-- RECORDS PROVIDED follows --
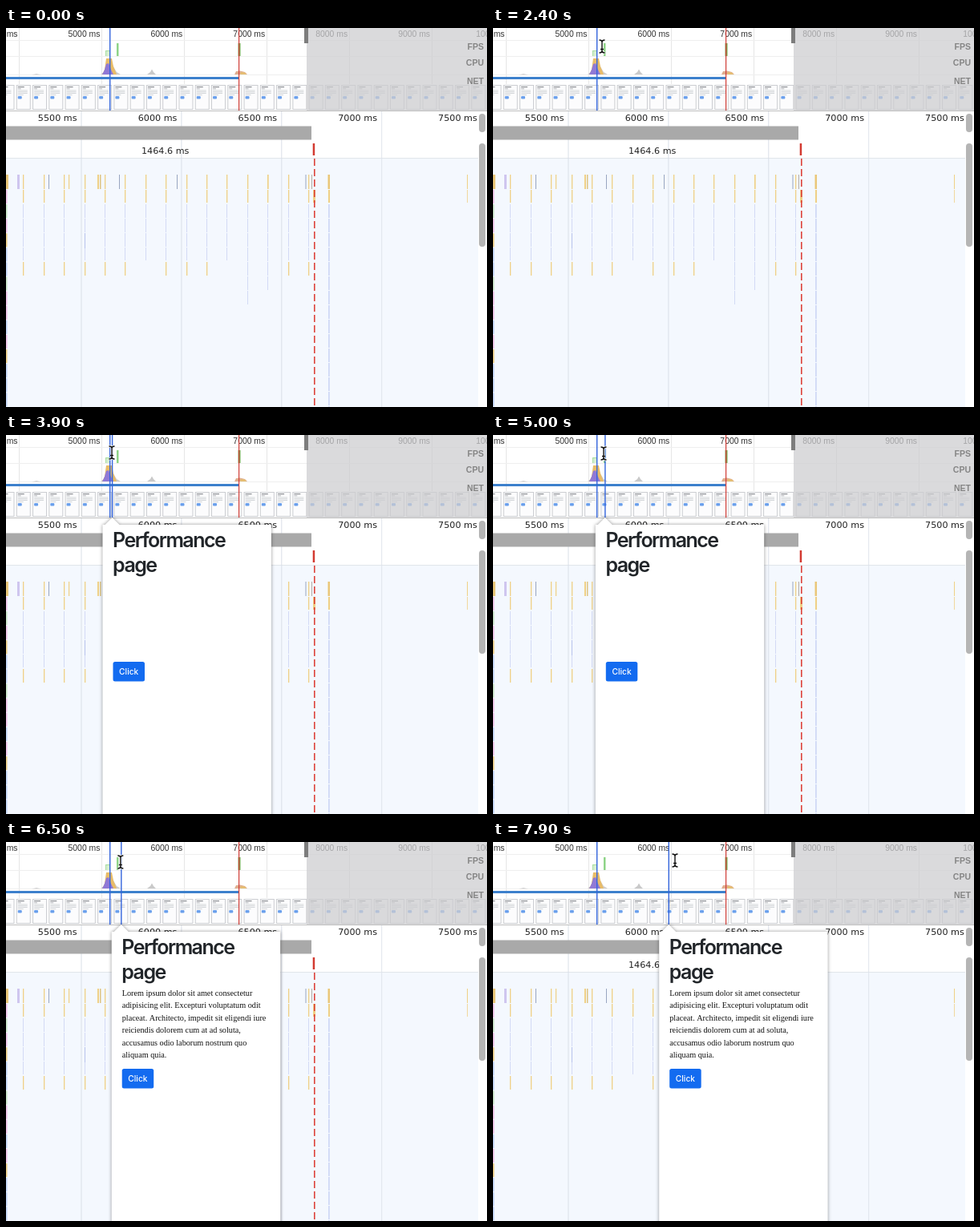
An HTML page with a canvas that plays this animation: 600 px wide and 473 px high, repeating every 8000 ms.

```html
<!DOCTYPE html>
<html lang="en">
<head>
<meta charset="utf-8">
<title>Performance timeline</title>
<style>
html, body { margin: 0; width: 100%; height: 100%; overflow: hidden; background: #fff; }
canvas { display: block; width: 600px; height: 473px; }
</style>
</head>
<body>
<canvas id="stage"></canvas>
<script>
const W = 600, H = 473, LOOP = 8000, STEP = 100;
const POPUP_AT = 2500, TEXT_AT = 5500, CURSOR_AT = 2200;
const SANS = '"Liberation Sans", Arial, sans-serif';
const WIDE = '"DejaVu Sans", Verdana, sans-serif';
const UI = 'Inter, "Liberation Sans", sans-serif';
const SERIF = '"Liberation Serif", Times, serif';
const YELLOW = '#efd086', LILAC = '#d3daf5', PINK = '#f0c4ea', GREEN = '#c9e6c9', BLUE = '#c3d6f8';
const LOREM = [
  'Lorem ipsum dolor sit amet consectetur',
  'adipisicing elit. Excepturi voluptatum odit',
  'placeat. Architecto, impedit sit eligendi iure',
  'reiciendis dolorem cum at ad soluta,',
  'accusamus odio laborum nostrum quo',
  'aliquam quia.'
];
// time, pointer x, pointer y, marker x
const PATH = [
  [2200, 139, 24, 136], [2400, 136, 23, 136], [2900, 133, 22, 133],
  [3900, 132, 22, 132.5], [5000, 138, 23, 139.8], [5900, 141, 25, 142.8],
  [7200, 145, 25, 144.8], [7900, 227, 23, 219.2]
];

const canvas = document.getElementById('stage');
const dpr = window.devicePixelRatio || 1;
canvas.width = W * dpr;
canvas.height = H * dpr;
const screen2d = canvas.getContext('2d');
let g = screen2d;

function rect(x, y, w, h, color) {
  g.fillStyle = color;
  g.fillRect(x, y, w, h);
}

function text(s, x, y, font, color, align = 'left', spacing = 0) {
  g.font = font;
  g.fillStyle = color;
  g.textAlign = align;
  g.letterSpacing = spacing + 'px';
  g.fillText(s, x, y);
}

function poly(points, color) {
  g.fillStyle = color;
  g.beginPath();
  points.forEach(([x, y]) => g.lineTo(x, y));
  g.fill();
}

function round(x, y, w, h, r, color) {
  g.fillStyle = color;
  g.beginPath();
  g.roundRect(x, y, w, h, r);
  g.fill();
}

function thumb(x) {
  rect(x, 71, 18, 31, '#cbcdd1');
  rect(x + 1, 72, 16, 29, '#fcfcfd');
  rect(x + 2, 73, 8, 1.2, '#8b8e93');
  rect(x + 2, 75.3, 4, 1, '#b0b3b7');
  for (let i = 0; i < 4; i++) rect(x + 2, 77.6 + i * 1.8, i === 3 ? 7 : 12, 0.8, '#c9ccd0');
  round(x + 2, 85, 5, 3.5, 1, '#6ba0ec');
}

function overview() {
  rect(0, 0, W, 104, '#fff');
  for (let i = 0; i < 6; i++) rect(16 + i * 103, 0, 1, 70, '#e6e6e6');
  for (const y of [15, 35, 58]) rect(0, y, W, 1, '#efefef');
  for (let i = 0; i < 7; i++)
    text((4 + i) * 1000 + ' ms', 14.5 + i * 102.9, 11, '10.4px ' + SANS, '#333', 'right');

  rect(124, 28, 6, 7, '#a9dda2');
  rect(125, 29, 4, 6, '#d5efd0');
  rect(138, 19, 2.5, 16, '#8fd488');
  rect(289.5, 19, 3, 16, '#76a850');

  poly([[118, 58], [122, 55], [126, 42], [130, 40], [135, 50], [138, 55], [143, 58]], '#cfccca');
  poly([[120, 58], [123, 52], [125, 38], [132, 38], [134, 48], [138, 58]], '#e8bc68');
  poly([[120, 58], [123, 52], [125, 45], [128, 44], [131, 52], [134, 58]], '#9079d6');
  poly([[176, 58], [180, 55], [182, 51.5], [184, 55], [187, 58]], '#c9c9c9');
  poly([[285, 58], [287, 54], [292, 53.5], [298, 55], [301, 58]], '#dfae8f');
  poly([[292, 58], [293, 55], [298, 55.5], [300, 58]], '#e5be72');
  poly([[32, 58.5], [38, 57], [44, 58.5]], '#d4d4d4');

  rect(0, 61, 291, 3, '#3d80cc');
  for (let i = 0; i < 31; i++) thumb(-7.5 + i * 20.27);
  rect(0, 103, W, 1, '#bdbdbd');
  rect(375, 0, 225, 103, 'rgba(206,205,208,.74)');
  rect(372, 0, 5, 19, '#7d7d7d');
  for (const [s, y] of [['FPS', 27], ['CPU', 47], ['NET', 70]])
    text(s, 596, y, 'bold 10.5px ' + SANS, '#858585', 'right');
  rect(290, 0, 1.2, 103, '#cf3d37');
  rect(129, 0, 1.4, 103, '#3465dc');
}

function flames() {
  rect(0, 162, 589, 1, '#e1e5ea');
  rect(0, 163, 589, 310, '#f4f8fe');
  for (let i = 0; i < 4; i++) rect(93.5 + i * 124.9, 104, 1, 369, i === 3 ? '#dfe4ec' : '#d9dfe8');

  const short = { 6: 290, 10: 290, 11: 345, 12: 327 };
  for (let i = 0; i < 15; i++) {
    const x = Math.round(21.4 + i * 25.4);
    rect(x, 183, 1.3, 18, YELLOW);
    rect(x, 202, 1.3, 16, YELLOW);
    const end = short[i] || 290;
    for (let y = 220; y < end; y += 18) rect(x, y, 1, Math.min(17, end - y), LILAC);
    if (!short[i]) rect(x, 292, 1.3, 17, YELLOW);
  }
  rect(98, 256, 1, 19, '#b8c3ec');

  for (const [x, w, c] of [
    [0, 3, '#e9c779'], [14, 3, '#cfc6ef'], [53, 1, '#98a5c0'], [78, 1.2, YELLOW],
    [114, 2, YELLOW], [117, 1.5, '#dcc382'], [141, 1, '#98a5c0'], [213, 1, '#98a5c0'],
    [326, 1.5, YELLOW], [373.5, 1, '#98a5c0'], [381, 1, '#b0a9a4'], [401.5, 2.5, '#eac779'], [575, 1, YELLOW]
  ]) rect(x, 183, w, 18, c);
  rect(383, 202, 3, 16, YELLOW);
  rect(402, 202, 2, 16, YELLOW);
  rect(575, 202, 0.8, 16, YELLOW);
  for (let y = 220; y < H; y += 18) rect(402, y, 1.8, 17, '#d0d9f6');

  const edge = [PINK, GREEN, PINK, YELLOW, BLUE, BLUE, GREEN, PINK, PINK, BLUE, PINK, YELLOW, BLUE, BLUE, BLUE];
  edge.forEach((c, i) => rect(0, 202 + i * 18.1, 1.6, 17, c));
}

function details() {
  rect(0, 104, W, 369, '#fff');
  flames();
  for (let i = 0; i < 5; i++)
    text(5500 + i * 500 + ' ms', 88.6 + i * 124.8, 115.5, '11.2px ' + WIDE, '#222', 'right');
  rect(0, 122.5, 381, 17, '#a9a9a9');
  text('1464.6 ms', 169, 157, '11.2px ' + WIDE, '#222');
  rect(382.7, 144, 2.5, 15, '#d33a31');
  for (let y = 163; y < H; y += 13) rect(384, y, 1.6, 9, '#dc433b');
  round(590, 107, 8, 23, 4, '#b5b5b5');
  round(590, 144, 8, 129, 4, '#b5b5b5');
}

function popup(x, withText) {
  const left = x - 12, right = left + 210.4;
  rect(x - 0.6, 0, 1.4, 103, '#3465dc');
  g.save();
  g.shadowColor = 'rgba(0,0,0,.42)';
  g.shadowBlur = 4 * dpr;
  poly([[left, 480], [left, 112], [x - 9, 112], [x, 103], [x + 9, 112], [right, 112], [right, 480]], '#fff');
  g.restore();
  const tx = left + 13;
  const head = '600 25px ' + UI;
  text('Performance', tx - 0.4, 140, head, '#212529', 'left', -1.55);
  text('page', tx - 0.4, 170.5, head, '#212529', 'left', -1.55);
  if (withText) LOREM.forEach((s, i) => text(s, tx, 192 + i * 15.4, '10.22px ' + SERIF, '#111'));
  round(tx, 283, 39.5, 24.5, 2.5, '#136bf0');
  text('Click', tx + 19.7, 299, '500 10.2px ' + UI, '#fff', 'center');
}

function pointer(x, y) {
  const beam = new Path2D();
  beam.moveTo(x - 3.5, y - 8);
  beam.quadraticCurveTo(x, y - 8, x, y - 5.5);
  beam.quadraticCurveTo(x, y - 8, x + 3.5, y - 8);
  beam.moveTo(x, y - 5.5);
  beam.lineTo(x, y + 5.5);
  beam.quadraticCurveTo(x, y + 8, x - 3.5, y + 8);
  beam.moveTo(x, y + 5.5);
  beam.quadraticCurveTo(x, y + 8, x + 3.5, y + 8);
  beam.moveTo(x - 2, y + 3.5);
  beam.lineTo(x + 2, y + 3.5);
  for (const [w, c] of [[3.2, '#fff'], [1.4, '#111']]) {
    g.lineWidth = w;
    g.strokeStyle = c;
    g.stroke(beam);
  }
}

function pose(t) {
  let i = 0;
  while (i < PATH.length - 2 && t >= PATH[i + 1][0]) i++;
  const a = PATH[i], b = PATH[i + 1];
  let k = Math.min(1, Math.max(0, (t - a[0]) / (b[0] - a[0])));
  if (i === PATH.length - 2) k *= k;
  return [1, 2, 3].map(n => a[n] + (b[n] - a[n]) * k);
}

// the still panels are painted once
const panels = document.createElement('canvas');
panels.width = canvas.width;
panels.height = canvas.height;
g = panels.getContext('2d');
g.scale(dpr, dpr);
details();
overview();
g = screen2d;
g.scale(dpr, dpr);

function draw(now) {
  const t = Math.floor((now % LOOP) / STEP) * STEP;
  const [x, y, mark] = pose(t);
  g.drawImage(panels, 0, 0, W, H);
  if (t >= POPUP_AT) popup(mark, t >= TEXT_AT);
  if (t >= CURSOR_AT) pointer(x, y);
}

let start;
function tick(now) {
  if (start === undefined) start = now;
  draw(now - start);
  requestAnimationFrame(tick);
}
draw(0);
requestAnimationFrame(tick);
</script>
</body>
</html>
```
-- RECORDS PROVIDED concluded --
# DIRECTIONS
Reproduce each line of the records in which "right" appears.

# YOUR SOLUTION
    text((4 + i) * 1000 + ' ms', 14.5 + i * 102.9, 11, '10.4px ' + SANS, '#333', 'right');
    text(s, 596, y, 'bold 10.5px ' + SANS, '#858585', 'right');
    text(5500 + i * 500 + ' ms', 88.6 + i * 124.8, 115.5, '11.2px ' + WIDE, '#222', 'right');
  const left = x - 12, right = left + 210.4;
  poly([[left, 480], [left, 112], [x - 9, 112], [x, 103], [x + 9, 112], [right, 112], [right, 480]], '#fff');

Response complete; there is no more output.